:: RECORDS FOR THIS EXERCISE ::

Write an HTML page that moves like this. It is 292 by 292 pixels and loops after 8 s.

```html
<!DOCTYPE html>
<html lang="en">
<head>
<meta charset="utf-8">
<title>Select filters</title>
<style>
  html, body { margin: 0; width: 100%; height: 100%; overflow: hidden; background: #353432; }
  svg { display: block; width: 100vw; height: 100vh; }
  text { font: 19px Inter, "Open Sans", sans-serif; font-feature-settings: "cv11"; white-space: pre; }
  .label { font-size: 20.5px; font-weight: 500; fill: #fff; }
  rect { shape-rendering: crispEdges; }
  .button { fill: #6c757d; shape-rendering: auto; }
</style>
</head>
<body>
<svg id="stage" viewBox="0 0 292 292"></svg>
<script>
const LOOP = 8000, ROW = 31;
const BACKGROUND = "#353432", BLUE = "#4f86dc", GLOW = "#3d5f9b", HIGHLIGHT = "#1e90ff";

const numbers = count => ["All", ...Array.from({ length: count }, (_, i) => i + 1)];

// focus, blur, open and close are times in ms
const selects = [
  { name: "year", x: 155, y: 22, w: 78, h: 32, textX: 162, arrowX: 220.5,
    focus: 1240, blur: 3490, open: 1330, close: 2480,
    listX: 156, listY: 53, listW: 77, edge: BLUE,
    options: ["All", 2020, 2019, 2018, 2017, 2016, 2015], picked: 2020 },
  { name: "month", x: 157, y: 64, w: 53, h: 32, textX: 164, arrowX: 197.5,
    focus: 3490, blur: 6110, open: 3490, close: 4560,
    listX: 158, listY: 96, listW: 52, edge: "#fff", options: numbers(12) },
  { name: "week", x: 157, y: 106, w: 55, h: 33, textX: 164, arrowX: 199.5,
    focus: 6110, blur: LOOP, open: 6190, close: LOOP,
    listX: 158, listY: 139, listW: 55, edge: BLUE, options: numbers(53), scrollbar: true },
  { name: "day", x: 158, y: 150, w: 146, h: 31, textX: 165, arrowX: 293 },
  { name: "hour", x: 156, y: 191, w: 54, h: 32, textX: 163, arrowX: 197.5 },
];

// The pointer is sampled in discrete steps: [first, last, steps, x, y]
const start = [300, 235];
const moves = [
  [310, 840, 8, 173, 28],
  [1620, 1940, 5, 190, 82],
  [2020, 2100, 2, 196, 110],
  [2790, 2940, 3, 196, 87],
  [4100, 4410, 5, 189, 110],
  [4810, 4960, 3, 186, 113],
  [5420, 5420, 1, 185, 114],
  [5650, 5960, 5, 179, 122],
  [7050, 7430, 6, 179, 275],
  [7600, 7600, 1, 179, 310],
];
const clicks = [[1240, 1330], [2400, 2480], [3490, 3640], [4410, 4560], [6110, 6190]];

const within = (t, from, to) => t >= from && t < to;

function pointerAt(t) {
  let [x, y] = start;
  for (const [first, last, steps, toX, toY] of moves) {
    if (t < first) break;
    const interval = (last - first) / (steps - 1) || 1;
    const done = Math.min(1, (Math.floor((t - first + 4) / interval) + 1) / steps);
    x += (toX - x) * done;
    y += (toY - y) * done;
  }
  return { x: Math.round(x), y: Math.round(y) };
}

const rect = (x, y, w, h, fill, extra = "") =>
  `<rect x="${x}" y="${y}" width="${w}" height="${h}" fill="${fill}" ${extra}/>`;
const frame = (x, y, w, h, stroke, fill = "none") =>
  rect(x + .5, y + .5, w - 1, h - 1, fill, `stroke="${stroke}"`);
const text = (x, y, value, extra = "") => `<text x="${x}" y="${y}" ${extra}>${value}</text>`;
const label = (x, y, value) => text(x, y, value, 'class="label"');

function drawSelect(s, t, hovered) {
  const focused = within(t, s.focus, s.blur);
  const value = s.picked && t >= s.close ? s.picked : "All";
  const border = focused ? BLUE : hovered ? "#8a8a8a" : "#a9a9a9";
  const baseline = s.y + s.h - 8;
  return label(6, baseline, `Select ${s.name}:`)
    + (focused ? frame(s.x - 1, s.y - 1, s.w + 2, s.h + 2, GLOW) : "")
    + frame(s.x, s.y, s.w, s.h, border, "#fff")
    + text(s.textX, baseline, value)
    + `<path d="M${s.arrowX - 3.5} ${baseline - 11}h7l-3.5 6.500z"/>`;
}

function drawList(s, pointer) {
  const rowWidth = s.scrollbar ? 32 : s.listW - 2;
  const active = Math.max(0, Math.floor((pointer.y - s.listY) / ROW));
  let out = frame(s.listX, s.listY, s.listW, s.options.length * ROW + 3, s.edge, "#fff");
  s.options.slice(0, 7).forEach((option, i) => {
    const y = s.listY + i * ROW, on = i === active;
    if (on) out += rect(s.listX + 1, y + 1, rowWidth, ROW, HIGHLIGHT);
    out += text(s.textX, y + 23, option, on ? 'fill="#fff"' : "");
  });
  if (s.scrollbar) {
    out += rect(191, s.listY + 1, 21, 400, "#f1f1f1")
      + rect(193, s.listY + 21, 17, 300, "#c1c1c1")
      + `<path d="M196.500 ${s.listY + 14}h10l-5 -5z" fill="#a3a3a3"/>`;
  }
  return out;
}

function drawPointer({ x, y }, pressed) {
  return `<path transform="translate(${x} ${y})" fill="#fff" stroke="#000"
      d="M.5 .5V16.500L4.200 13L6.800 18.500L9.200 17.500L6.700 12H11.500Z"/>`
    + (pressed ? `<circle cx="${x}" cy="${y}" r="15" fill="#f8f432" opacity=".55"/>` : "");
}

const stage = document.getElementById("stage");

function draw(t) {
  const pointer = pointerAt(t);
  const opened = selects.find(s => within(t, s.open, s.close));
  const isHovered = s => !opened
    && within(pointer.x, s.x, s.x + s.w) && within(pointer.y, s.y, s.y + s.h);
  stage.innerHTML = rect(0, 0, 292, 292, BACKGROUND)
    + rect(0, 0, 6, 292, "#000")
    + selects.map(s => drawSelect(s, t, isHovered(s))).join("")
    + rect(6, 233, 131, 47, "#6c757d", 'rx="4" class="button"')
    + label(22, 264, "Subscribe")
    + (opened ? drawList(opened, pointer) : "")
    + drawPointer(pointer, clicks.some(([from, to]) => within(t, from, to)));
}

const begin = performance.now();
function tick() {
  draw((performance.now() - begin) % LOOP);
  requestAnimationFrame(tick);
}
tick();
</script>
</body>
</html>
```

:: TASK REQUIREMENTS ::
Copy each line of the records that has "rect" in it.

:: RESPONSE TO THIS TASK ::
  rect { shape-rendering: crispEdges; }
const rect = (x, y, w, h, fill, extra = "") =>
  `<rect x="${x}" y="${y}" width="${w}" height="${h}" fill="${fill}" ${extra}/>`;
  rect(x + .5, y + .5, w - 1, h - 1, fill, `stroke="${stroke}"`);
    if (on) out += rect(s.listX + 1, y + 1, rowWidth, ROW, HIGHLIGHT);
    out += rect(191, s.listY + 1, 21, 400, "#f1f1f1")
      + rect(193, s.listY + 21, 17, 300, "#c1c1c1")
  stage.innerHTML = rect(0, 0, 292, 292, BACKGROUND)
    + rect(0, 0, 6, 292, "#000")
    + rect(6, 233, 131, 47, "#6c757d", 'rx="4" class="button"')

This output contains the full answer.